It’s too soon to say, but not if we act. Over the last six years efforts to reform the Toxic Substances Control Act have been full on. The 450 public health, environmental, consumer protection organizations and businesses that make up the Safer Chemicals, Healthy Families campaign have been unified in their support for passing laws to protect the public and environment from harmful chemicals. The ACC has been pushing their agenda to keep the industry as de-regulated as possible. And now it’s up to Congress, the U.S. Senate in particular, to fix the bill and pass a stronger TSCA reform off the Senate floor.
A weak version passed the House of Representatives this spring, and the Senate is poised to take up an even weaker version. There is hope however, there is a possibility that Congress can take the best elements from each bill and fix some of the remaining issues to have a true compromise bill for the President to sign.
To join this movement and tell Congress you want strong laws on toxic chemicals: TAKE ACTION HERE!
What about “chemical cousins” like C6 – which are still on the market?
Meaningful reform of the Toxic Substance Control Act would remove harmful cousin chemicals from the market as well. This is part of the reason we need a strong regulatory system in place to make sure companies don’t continue to make similar chemicals with similar health impacts.
What safer products can I use in the meantime?
- Avoid non-stick pans, opt for cast iron or stainless steel. For a deeper dive on safer non-stick pans, scroll down to the “Safe Non-Stick Pans” section.
- Avoid stain resistant clothing, carpet and furniture treatments.
- Choose safer beauty products.
It’s easy to feel hopeless, but if there is one thing I’ve learned in my days of working on this issue, it’s that when the public raises a ruckus, elected leaders HAVE to respond.
TAKE ACTION today.
Never miss a post and join my mailing list.
Photo credits: Flickr CC (Classic Film)
I use stainless steel pots and pans. I grew up using stainless steel so it never seemed like a big deal to me. Plus you don’t have to worry about scratching them! :)

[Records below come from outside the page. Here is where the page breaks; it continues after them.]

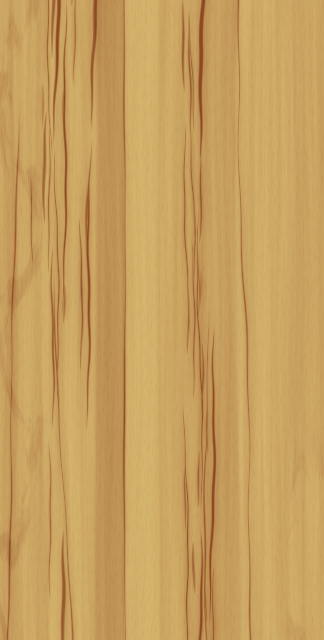
Give the GLSL for this texture, as a Shadertoy shader.

```glsl
float hash(float n) { return fract(sin(n * 91.73) * 4375.5); }

vec2 hash2(vec2 c) {
    return fract(sin(vec2(dot(c, vec2(127.1, 311.7)), dot(c, vec2(269.5, 183.3)))) * 4375.5);
}

// Layered, turned sines, roughly -1 to 1
float waves(vec2 p) {
    float sum = 0.0, amp = 0.5;
    for (int i = 0; i < 5; i++) {
        sum += amp * sin(p.x + 1.7 * sin(p.y + float(i)));
        p = mat2(1.6, 1.2, -1.2, 1.6) * p + 3.1;
        amp *= 0.62;
    }
    return sum;
}

// Distance to the nearest cell point
float cells(vec2 p) {
    vec2 cell = floor(p);
    float nearest = 1.0;
    for (int y = -1; y <= 1; y++)
        for (int x = -1; x <= 1; x++) {
            vec2 c = cell + vec2(x, y);
            nearest = min(nearest, length(c + hash2(c) - p));
        }
    return nearest;
}

// Base lightness of the upright staves
float staveTone(vec2 p, float px) {
    const vec2 staves[9] = vec2[9](vec2(0.05, 0.82), vec2(0.14, 0.92), vec2(0.295, 0.62),
        vec2(0.385, 0.99), vec2(0.49, 0.86), vec2(0.58, 0.79), vec2(0.655, 0.76),
        vec2(0.735, 0.91), vec2(0.875, 0.82));
    float tone = 0.74;
    for (int i = 0; i < 9; i++) {
        float k = float(i);
        float bend = (k < 2.0 || k > 4.0 ? 0.01 : 0.003) * sin(p.y * 2.5 + k * 2.0);
        float soft = px + 0.008 * hash(k + 4.0);
        tone = mix(tone, staves[i].y, smoothstep(-soft, soft, p.x - staves[i].x - bend));
    }
    return tone;
}

// Spindle-shaped dark veins, gathered in two bands
float veins(vec2 p, float px) {
    float dark = 0.0;
    for (int i = 0; i < 46; i++) {
        float k = float(i);
        float a = hash(k + 1.0), b = hash(k + 51.3), c = hash(k + 97.7), d = hash(k + 143.1);
        float x = i % 2 == 0 ? 0.615 + 0.1 * (a - 0.5) : 0.2 + 0.2 * (a - 0.5);
        float dy = p.y - 2.1 * b;
        float taper = max(1.0 - pow(dy / (0.07 + 0.5 * c * c), 2.0), 0.0);
        float dx = p.x - x - 0.05 * (d - 0.5) * dy - 0.004 * sin(p.y * 9.0 + k)
                 - 0.0015 * sin(p.y * 31.0 + k * 3.0);
        float width = (0.001 + 0.005 * d * d) * taper;
        float core = smoothstep(px, -px, abs(dx) - width) * smoothstep(0.0, 0.3, taper);
        float halo = exp(-abs(dx) / (0.005 + 0.012 * a)) * taper;
        dark = max(dark, core * (0.35 + 0.5 * c) + halo * 0.25);
    }
    return dark;
}

// Long thin seams: x, slope, wander, upper end
float seams(vec2 p, float px) {
    const vec4 lines[5] = vec4[5](vec4(0.042, 0.02, 0.004, 1.7), vec4(0.17, -0.05, 0.004, 1.2),
        vec4(0.385, 0.0, 0.002, 2.4), vec4(0.637, 0.0, 0.006, 1.1), vec4(0.755, -0.025, 0.006, 2.4));
    float dark = 0.0;
    for (int i = 0; i < 5; i++) {
        vec4 s = lines[i];
        float k = float(i);
        float dx = p.x - s.x - s.y * (p.y - 1.0)
                 - s.z * (sin(p.y * 5.0 + k) + 0.4 * sin(p.y * 17.0 + k));
        float width = 0.0012 + 0.001 * sin(p.y * 6.0 + k * 2.0);
        float line = smoothstep(px, -px, abs(dx) - width) * 0.6 + 0.2 * exp(-abs(dx) / 0.007);
        dark = max(dark, line * smoothstep(s.w, s.w - 0.25, p.y));
    }
    return dark;
}

void mainImage(out vec4 fragColor, in vec2 fragCoord) {
    vec2 p = fragCoord / iResolution.x;
    float px = 1.0 / iResolution.x;
    float tone = staveTone(p, px);

    // Straight grain, calmer in the pale middle stave
    float calm = smoothstep(0.37, 0.39, p.x) * smoothstep(0.51, 0.48, p.x);
    vec2 q = p + vec2(0.004 * sin(p.y * 4.0 + p.x * 20.0), 0.0);
    tone += mix(0.085, 0.03, calm) * waves(q * vec2(85.0, 1.4));
    tone += 0.03 * waves(q * vec2(230.0, 4.0) + 7.0);

    // Short fibre flecks
    tone -= 0.06 * smoothstep(0.4, 0.05, cells(p * vec2(120.0, 22.0)));

    // Curled figure at the left side and the lower right
    float curl = smoothstep(0.16, 0.1, p.x)
               + smoothstep(0.86, 0.92, p.x) * smoothstep(0.75, 0.4, p.y);
    float figure = waves(p * vec2(30.0, 8.0) + 0.8 * sin(p.yx * vec2(9.0, 25.0)));
    tone -= curl * (0.22 * smoothstep(0.1, 0.9, figure) - 0.05);

    // Dark marks, then the ramp from red-brown to straw
    tone -= 1.15 * max(veins(p, px), seams(p, px));
    tone = clamp(tone, -0.3, 1.1);
    fragColor = vec4(mix(vec3(0.62, 0.38, 0.20), vec3(0.83, 0.70, 0.42), tone), 1.0);
}
```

Love my cast iron! Seriously though, even if they didn’t break any regulations there should be some sort of clause that prevents them from knowingly harming the public or the environment. If it is later found they did know and they proceeded anyway, they should be fined up the wazoo….even 50 years later.